Tomás points out that basic communication tools already existed years ago but some companies have only started using them now due to the lockdown measures.
“Even before Covid-19, we used simple technology to avoid national and international traveling,” Martínez explains, “For example, when my company was hired to supervise a construction site, I simply used CCTV to monitor all activity taking place on site, instead of having to travel to the location.”
What Will Change In The Following Months?
9- 5 office hours will become a thing of the past
Once we reach the other side of this pandemic, Martínez and Tomás expect to see a more agile way of communicating with employees. They reckon that work meetings in the office will still take place but far less frequently than before. In fact, most meetings will take place online and more emails will become instant messages on platforms such as Slack. Overall, they expect employers to be more flexible when it comes to scheduling and planning.
Martínez believes that Covid-19 has forced companies to face considerable IT challenges and has pushed them to operate in more modern ways. According to Mr Martínez, several companies he has collaborated with in the past were apprehensive about working remotely for two reasons. Firstly, they were under the false pretense that online communication tools would be complicated to use on a daily basis and overall, too much of a hassle. Secondly, they believed it could negatively affect employees’ productivity. However, working from home can actually have the opposite effect.
Mr Tomás points out that remote work offers a better work-life balance since employees do not lose hours of their day commuting to the office. Moving forward, employers, directors and CEOs will learn to trust their employees and will allow more flexibility around work hours and work sites.
In the long run, both Martínez and Tomás believe that companies will consider working arrangements which are not exclusively remote but that will allow employees to split their week between working from home and working from the office. This arrangement would involve a variety of communication channels on a weekly basis, such as face-to face, phone, video conferences and e-mail.
Martínez believes that conversations that take place in the office corridor, having a coffee with a work college or during an informal chat with your boss, are important and can lead to new ideas through informal group brainstorming where employees are not under pressure to thoroughly explain an idea, like they would in a business meeting.
Thus, employers should recognize that although e-mail communication is undoubtedly efficient, there are other channels often used for informal communication in the workplace that are also incredibly important, such as Slack, WhatsApp and traditional phone calls.
Home office stipends
If remote work becomes the norm and office meetings are reduced to once or twice a week, employees will need additional resources to maximize their productivity at home. Stipends will help employees to purchase the supplies they need to create their home office spaces.
Turning Challenges Into Opportunities
The Covid-19 pandemic has presented an opportunity for many companies to become more digital, create stronger capabilities in security and create a system that will better prepare businesses for future disruptions.

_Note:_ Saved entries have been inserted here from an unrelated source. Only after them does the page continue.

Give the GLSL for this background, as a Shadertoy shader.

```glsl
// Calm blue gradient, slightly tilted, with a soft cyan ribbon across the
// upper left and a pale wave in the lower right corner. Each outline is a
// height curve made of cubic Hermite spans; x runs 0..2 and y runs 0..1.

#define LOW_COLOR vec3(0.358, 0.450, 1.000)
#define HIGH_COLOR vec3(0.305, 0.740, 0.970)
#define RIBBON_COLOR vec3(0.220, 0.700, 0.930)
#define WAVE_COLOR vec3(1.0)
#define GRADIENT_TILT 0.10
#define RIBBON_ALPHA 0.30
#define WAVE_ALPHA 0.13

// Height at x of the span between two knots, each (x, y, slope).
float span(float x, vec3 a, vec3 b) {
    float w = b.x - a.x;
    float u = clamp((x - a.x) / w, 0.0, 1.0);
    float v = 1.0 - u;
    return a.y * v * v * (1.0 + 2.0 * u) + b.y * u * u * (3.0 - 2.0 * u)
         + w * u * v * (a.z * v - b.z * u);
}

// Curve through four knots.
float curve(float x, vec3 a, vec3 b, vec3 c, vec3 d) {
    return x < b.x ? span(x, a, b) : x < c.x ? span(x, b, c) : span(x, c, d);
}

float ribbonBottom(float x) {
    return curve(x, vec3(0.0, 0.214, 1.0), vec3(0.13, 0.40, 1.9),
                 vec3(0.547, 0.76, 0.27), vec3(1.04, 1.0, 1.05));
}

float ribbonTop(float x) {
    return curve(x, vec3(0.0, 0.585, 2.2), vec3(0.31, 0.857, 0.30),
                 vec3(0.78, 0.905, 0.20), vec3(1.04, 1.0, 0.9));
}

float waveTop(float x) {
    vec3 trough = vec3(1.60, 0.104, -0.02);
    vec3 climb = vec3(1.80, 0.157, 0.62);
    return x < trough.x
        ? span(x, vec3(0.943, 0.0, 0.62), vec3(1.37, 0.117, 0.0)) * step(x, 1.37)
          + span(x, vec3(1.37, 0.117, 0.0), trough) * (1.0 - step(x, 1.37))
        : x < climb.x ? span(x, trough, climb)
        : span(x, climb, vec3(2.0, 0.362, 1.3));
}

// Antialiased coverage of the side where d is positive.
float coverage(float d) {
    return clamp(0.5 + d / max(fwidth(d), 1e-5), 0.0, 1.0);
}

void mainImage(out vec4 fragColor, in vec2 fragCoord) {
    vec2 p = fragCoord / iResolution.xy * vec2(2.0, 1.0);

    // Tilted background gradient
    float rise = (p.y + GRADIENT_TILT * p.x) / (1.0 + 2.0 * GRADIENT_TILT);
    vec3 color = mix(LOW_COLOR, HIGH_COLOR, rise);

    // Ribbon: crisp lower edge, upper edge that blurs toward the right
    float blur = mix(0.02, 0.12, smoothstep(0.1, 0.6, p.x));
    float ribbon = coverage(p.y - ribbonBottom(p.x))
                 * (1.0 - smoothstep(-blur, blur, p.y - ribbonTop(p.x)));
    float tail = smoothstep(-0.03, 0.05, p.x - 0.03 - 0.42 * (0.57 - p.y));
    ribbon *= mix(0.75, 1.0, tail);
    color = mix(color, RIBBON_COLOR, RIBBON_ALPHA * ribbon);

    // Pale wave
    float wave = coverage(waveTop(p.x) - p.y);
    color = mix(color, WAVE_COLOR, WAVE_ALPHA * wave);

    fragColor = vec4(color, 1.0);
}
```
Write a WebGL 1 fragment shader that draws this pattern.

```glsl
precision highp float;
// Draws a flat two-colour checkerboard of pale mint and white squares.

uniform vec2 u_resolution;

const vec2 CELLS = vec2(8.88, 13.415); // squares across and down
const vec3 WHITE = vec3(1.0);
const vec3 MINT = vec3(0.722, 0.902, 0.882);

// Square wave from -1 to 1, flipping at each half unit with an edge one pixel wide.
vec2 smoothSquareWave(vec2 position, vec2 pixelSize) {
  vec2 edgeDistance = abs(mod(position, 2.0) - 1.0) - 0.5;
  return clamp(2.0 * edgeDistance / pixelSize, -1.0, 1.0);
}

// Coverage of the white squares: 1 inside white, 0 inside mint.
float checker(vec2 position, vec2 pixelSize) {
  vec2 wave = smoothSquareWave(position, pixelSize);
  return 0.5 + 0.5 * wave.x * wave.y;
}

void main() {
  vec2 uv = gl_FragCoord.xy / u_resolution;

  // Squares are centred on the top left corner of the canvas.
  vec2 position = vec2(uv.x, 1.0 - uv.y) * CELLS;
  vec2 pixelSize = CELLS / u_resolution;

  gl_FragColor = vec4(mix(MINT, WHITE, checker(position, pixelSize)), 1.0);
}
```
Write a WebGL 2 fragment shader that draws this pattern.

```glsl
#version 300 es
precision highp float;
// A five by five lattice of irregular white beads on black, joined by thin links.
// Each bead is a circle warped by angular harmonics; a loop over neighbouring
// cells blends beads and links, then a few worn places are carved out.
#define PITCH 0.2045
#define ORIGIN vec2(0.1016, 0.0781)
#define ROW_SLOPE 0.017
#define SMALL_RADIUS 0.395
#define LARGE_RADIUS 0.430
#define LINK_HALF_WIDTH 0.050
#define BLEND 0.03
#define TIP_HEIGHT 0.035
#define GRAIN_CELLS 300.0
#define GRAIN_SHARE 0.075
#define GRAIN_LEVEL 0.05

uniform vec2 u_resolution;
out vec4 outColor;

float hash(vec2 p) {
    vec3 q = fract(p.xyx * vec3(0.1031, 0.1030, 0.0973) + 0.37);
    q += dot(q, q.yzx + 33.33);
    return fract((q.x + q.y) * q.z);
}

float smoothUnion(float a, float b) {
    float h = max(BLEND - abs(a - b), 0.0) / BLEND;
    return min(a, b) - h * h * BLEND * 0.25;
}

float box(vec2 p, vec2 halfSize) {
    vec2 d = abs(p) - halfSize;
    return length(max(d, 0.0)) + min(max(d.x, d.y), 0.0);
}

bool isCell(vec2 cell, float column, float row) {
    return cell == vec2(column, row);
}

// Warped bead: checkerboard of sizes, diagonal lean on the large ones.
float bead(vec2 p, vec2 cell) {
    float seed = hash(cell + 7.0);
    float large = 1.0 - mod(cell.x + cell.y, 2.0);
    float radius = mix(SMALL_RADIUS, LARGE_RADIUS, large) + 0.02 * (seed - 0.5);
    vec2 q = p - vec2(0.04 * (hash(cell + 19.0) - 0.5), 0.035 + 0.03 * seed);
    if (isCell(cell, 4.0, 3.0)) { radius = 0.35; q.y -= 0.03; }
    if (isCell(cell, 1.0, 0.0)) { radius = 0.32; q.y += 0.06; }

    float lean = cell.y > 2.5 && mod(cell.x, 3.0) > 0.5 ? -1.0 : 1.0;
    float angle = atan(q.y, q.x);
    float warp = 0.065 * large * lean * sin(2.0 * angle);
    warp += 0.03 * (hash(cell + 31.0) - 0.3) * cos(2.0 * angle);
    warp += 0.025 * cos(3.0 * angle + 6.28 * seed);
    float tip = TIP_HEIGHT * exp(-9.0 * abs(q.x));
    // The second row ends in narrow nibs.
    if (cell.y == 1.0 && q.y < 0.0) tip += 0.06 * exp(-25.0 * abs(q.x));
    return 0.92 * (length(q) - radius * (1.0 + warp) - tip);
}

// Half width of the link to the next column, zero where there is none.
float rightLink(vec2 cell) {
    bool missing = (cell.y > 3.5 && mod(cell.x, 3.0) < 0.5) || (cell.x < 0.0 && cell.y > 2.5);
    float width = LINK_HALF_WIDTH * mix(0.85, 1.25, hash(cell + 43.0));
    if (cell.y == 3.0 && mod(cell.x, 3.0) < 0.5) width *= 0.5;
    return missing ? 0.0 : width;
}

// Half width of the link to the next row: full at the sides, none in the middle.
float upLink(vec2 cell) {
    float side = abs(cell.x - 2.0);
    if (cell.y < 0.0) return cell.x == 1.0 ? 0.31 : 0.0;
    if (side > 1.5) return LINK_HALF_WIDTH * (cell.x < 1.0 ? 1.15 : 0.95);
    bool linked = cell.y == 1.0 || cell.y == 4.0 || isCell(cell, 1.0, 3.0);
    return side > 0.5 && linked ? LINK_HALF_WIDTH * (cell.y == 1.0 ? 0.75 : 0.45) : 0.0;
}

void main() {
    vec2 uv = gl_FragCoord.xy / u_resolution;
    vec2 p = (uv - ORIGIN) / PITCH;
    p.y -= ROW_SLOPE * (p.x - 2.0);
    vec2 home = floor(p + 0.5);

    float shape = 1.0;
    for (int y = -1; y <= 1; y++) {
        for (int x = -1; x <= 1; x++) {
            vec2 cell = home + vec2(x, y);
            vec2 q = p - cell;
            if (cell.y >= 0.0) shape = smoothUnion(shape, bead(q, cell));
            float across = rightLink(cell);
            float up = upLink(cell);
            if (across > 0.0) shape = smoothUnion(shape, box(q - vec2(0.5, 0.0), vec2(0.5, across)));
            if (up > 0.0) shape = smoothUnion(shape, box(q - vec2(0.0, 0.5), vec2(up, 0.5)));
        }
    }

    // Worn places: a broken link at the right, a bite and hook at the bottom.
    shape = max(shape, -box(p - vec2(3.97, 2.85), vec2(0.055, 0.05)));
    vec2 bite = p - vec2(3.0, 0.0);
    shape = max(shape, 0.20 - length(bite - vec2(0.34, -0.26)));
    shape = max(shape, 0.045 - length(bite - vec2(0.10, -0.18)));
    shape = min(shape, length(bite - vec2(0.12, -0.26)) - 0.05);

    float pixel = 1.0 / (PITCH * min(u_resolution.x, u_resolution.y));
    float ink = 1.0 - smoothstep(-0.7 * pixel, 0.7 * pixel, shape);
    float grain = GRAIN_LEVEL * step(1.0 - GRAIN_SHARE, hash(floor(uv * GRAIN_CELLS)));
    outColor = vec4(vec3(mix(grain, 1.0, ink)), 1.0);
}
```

We are not able to predict the length or the global economic ramifications of this crisis. However, if a company is able to recognize the challenges they are facing, they will be better equipped to find the solutions. In fact, after the global financial recession (2007-2009), companies such as Lego and Amazon actually saw profits grow and Amazon managed to attract three million more subscribers by the end of the year. Like Winston Churchill said:
“Never let a good crisis go to waste.”